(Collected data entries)
◆ ◆ ◆
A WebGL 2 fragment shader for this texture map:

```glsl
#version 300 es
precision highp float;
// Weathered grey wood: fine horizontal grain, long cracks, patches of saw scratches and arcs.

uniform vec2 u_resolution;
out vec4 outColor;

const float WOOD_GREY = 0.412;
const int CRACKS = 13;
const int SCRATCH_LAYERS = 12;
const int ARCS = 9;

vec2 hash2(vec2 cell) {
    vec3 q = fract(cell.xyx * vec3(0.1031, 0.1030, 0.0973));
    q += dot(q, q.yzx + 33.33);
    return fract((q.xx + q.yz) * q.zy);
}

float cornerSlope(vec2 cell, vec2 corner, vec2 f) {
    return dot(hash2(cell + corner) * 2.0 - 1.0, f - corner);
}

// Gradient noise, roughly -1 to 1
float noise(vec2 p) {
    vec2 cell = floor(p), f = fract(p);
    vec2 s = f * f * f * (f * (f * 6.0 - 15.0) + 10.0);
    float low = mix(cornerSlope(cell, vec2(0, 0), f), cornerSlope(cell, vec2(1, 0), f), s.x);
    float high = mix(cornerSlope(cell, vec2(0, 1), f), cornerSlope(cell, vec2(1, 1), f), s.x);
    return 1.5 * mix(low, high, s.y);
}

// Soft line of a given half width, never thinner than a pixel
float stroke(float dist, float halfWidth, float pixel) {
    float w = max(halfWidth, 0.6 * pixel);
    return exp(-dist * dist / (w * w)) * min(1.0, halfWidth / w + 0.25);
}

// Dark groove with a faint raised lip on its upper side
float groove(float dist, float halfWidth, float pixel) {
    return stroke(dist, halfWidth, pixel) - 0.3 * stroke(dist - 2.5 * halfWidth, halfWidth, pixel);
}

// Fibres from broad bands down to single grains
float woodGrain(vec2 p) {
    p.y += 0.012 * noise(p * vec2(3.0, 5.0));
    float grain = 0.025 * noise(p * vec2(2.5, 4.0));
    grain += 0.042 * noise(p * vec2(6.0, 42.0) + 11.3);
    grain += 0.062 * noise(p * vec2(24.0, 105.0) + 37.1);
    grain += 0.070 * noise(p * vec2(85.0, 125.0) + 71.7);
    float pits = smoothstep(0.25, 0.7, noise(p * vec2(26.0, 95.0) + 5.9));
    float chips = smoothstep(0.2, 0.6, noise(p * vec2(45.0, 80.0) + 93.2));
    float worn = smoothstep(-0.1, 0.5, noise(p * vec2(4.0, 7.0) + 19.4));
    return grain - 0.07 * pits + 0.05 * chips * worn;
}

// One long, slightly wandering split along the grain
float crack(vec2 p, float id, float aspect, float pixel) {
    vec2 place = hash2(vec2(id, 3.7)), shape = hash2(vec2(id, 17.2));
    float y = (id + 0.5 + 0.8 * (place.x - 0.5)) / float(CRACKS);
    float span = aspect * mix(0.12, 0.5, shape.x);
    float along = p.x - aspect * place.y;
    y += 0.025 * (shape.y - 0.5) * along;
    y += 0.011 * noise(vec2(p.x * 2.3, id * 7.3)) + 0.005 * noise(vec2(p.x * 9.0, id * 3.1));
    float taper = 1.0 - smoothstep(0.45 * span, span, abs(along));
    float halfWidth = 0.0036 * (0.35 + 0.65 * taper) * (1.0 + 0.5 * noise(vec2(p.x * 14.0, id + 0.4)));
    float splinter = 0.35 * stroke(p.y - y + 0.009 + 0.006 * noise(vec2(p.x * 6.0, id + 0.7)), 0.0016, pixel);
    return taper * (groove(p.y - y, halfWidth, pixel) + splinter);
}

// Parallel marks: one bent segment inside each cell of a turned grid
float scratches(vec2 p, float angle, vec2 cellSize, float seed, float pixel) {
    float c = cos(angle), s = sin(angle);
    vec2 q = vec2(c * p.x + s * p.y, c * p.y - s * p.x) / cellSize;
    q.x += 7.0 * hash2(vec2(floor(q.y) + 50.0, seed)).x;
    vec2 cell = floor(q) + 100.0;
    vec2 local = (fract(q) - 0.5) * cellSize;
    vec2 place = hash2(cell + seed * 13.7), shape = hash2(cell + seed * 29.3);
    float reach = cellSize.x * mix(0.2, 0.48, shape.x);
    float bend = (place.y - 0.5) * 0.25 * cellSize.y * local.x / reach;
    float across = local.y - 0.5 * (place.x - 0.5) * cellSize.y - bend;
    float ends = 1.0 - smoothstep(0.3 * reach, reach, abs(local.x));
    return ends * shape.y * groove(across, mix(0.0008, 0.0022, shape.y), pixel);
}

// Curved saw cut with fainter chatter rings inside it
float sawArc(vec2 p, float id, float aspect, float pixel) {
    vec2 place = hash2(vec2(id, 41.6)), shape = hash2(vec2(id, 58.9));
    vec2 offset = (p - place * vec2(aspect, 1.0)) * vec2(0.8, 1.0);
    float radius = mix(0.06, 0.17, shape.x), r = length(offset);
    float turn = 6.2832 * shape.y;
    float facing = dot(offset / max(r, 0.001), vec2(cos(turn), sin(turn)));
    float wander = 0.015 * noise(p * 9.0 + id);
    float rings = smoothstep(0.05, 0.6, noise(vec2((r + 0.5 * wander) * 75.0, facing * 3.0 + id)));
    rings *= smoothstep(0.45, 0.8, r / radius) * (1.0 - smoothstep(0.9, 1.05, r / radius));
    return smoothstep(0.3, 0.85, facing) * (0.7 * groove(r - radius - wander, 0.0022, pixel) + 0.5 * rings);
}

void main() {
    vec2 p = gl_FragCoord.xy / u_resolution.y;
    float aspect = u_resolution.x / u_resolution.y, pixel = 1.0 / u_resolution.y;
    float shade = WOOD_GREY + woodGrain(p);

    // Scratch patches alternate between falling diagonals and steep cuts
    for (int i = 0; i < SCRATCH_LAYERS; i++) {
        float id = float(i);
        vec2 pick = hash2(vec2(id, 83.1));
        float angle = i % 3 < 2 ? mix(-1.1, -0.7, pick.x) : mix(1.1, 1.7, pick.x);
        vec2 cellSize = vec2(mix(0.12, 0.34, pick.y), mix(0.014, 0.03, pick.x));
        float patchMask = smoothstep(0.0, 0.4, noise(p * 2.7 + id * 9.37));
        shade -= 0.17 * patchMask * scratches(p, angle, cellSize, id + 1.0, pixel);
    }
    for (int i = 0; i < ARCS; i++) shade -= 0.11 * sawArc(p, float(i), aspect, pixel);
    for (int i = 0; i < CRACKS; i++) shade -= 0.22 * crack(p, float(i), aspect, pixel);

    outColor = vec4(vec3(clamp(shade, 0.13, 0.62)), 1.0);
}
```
◆ ◆ ◆
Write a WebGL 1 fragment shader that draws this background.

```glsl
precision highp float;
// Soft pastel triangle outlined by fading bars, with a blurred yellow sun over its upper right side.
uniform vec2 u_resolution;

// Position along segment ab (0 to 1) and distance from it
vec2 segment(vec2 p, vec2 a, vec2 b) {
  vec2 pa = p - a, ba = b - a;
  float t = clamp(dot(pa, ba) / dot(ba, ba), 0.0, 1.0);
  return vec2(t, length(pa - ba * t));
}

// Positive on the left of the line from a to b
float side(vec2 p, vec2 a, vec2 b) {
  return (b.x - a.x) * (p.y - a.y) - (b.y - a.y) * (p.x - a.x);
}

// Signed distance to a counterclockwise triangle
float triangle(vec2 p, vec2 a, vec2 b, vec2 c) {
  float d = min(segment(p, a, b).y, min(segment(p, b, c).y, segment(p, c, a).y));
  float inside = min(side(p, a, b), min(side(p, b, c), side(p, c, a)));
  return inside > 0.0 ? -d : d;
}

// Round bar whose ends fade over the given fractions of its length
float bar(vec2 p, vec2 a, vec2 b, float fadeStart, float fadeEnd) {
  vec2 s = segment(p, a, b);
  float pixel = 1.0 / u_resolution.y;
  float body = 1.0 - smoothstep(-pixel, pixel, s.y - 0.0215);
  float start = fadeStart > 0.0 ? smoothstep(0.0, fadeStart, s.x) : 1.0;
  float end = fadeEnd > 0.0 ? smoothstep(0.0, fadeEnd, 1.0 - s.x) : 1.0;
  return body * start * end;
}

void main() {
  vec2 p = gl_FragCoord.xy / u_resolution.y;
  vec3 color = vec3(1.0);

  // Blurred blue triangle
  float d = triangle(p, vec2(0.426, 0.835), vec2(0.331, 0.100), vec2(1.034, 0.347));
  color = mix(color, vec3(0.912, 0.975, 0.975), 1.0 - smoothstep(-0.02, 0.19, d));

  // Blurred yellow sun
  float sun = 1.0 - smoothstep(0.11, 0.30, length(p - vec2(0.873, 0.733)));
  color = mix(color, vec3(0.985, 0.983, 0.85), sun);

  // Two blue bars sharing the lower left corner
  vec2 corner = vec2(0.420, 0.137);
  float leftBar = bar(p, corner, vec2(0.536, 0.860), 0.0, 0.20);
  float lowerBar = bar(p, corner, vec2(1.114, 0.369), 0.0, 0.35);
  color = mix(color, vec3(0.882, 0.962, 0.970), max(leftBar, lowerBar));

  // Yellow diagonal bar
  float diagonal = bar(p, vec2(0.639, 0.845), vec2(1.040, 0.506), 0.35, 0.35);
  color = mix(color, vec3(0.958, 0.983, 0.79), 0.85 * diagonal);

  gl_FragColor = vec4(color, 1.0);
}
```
◆ ◆ ◆
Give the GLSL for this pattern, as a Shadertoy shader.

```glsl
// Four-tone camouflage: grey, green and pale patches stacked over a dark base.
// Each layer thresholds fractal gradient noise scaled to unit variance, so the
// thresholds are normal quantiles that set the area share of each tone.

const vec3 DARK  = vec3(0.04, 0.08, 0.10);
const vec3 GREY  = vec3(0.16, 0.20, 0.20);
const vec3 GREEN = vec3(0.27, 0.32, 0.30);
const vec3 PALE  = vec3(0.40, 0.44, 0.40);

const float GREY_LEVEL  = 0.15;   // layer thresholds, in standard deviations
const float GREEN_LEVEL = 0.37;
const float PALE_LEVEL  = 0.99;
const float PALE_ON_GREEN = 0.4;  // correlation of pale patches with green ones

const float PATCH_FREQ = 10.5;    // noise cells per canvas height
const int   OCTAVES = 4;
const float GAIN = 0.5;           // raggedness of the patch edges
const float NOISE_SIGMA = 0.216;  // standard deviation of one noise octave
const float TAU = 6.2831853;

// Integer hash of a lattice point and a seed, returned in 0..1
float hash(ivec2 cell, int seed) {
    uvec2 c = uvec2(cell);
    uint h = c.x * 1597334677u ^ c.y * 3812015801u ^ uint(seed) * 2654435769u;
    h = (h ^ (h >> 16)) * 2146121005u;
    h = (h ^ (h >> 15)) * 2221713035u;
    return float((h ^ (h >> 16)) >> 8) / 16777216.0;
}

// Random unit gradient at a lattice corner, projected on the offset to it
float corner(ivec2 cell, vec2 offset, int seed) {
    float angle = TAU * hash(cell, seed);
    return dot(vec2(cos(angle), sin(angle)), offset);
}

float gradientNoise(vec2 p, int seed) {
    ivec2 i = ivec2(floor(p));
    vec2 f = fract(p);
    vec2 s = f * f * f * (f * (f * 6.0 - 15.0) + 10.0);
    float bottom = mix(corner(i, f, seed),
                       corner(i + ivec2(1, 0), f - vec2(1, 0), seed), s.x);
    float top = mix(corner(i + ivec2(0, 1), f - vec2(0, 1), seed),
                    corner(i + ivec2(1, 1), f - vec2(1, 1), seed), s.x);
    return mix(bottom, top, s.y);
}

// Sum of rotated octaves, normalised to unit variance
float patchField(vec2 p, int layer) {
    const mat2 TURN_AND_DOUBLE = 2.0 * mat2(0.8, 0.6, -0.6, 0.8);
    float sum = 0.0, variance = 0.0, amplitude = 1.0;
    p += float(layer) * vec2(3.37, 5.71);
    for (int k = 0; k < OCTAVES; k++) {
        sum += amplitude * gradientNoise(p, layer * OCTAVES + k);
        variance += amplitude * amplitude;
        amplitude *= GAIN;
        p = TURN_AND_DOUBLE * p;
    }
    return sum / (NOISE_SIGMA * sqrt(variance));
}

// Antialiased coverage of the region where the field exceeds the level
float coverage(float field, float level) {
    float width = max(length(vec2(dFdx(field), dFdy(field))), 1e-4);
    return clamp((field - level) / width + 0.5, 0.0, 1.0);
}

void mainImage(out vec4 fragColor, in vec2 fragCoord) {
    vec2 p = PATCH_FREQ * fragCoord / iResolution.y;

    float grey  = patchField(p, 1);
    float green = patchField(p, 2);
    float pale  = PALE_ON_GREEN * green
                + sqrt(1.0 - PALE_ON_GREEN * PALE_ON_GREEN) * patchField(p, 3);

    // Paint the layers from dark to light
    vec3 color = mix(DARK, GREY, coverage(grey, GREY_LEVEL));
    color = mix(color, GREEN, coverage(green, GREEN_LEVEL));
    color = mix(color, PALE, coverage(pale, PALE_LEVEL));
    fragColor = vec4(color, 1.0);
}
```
◆ ◆ ◆
> _Exercise details_: Copy all lines above where "halfWidth" is present.

> _Response to this task_:
float stroke(float dist, float halfWidth, float pixel) {
    float w = max(halfWidth, 0.6 * pixel);
    return exp(-dist * dist / (w * w)) * min(1.0, halfWidth / w + 0.25);
float groove(float dist, float halfWidth, float pixel) {
    return stroke(dist, halfWidth, pixel) - 0.3 * stroke(dist - 2.5 * halfWidth, halfWidth, pixel);
    float halfWidth = 0.0036 * (0.35 + 0.65 * taper) * (1.0 + 0.5 * noise(vec2(p.x * 14.0, id + 0.4)));
    return taper * (groove(p.y - y, halfWidth, pixel) + splinter);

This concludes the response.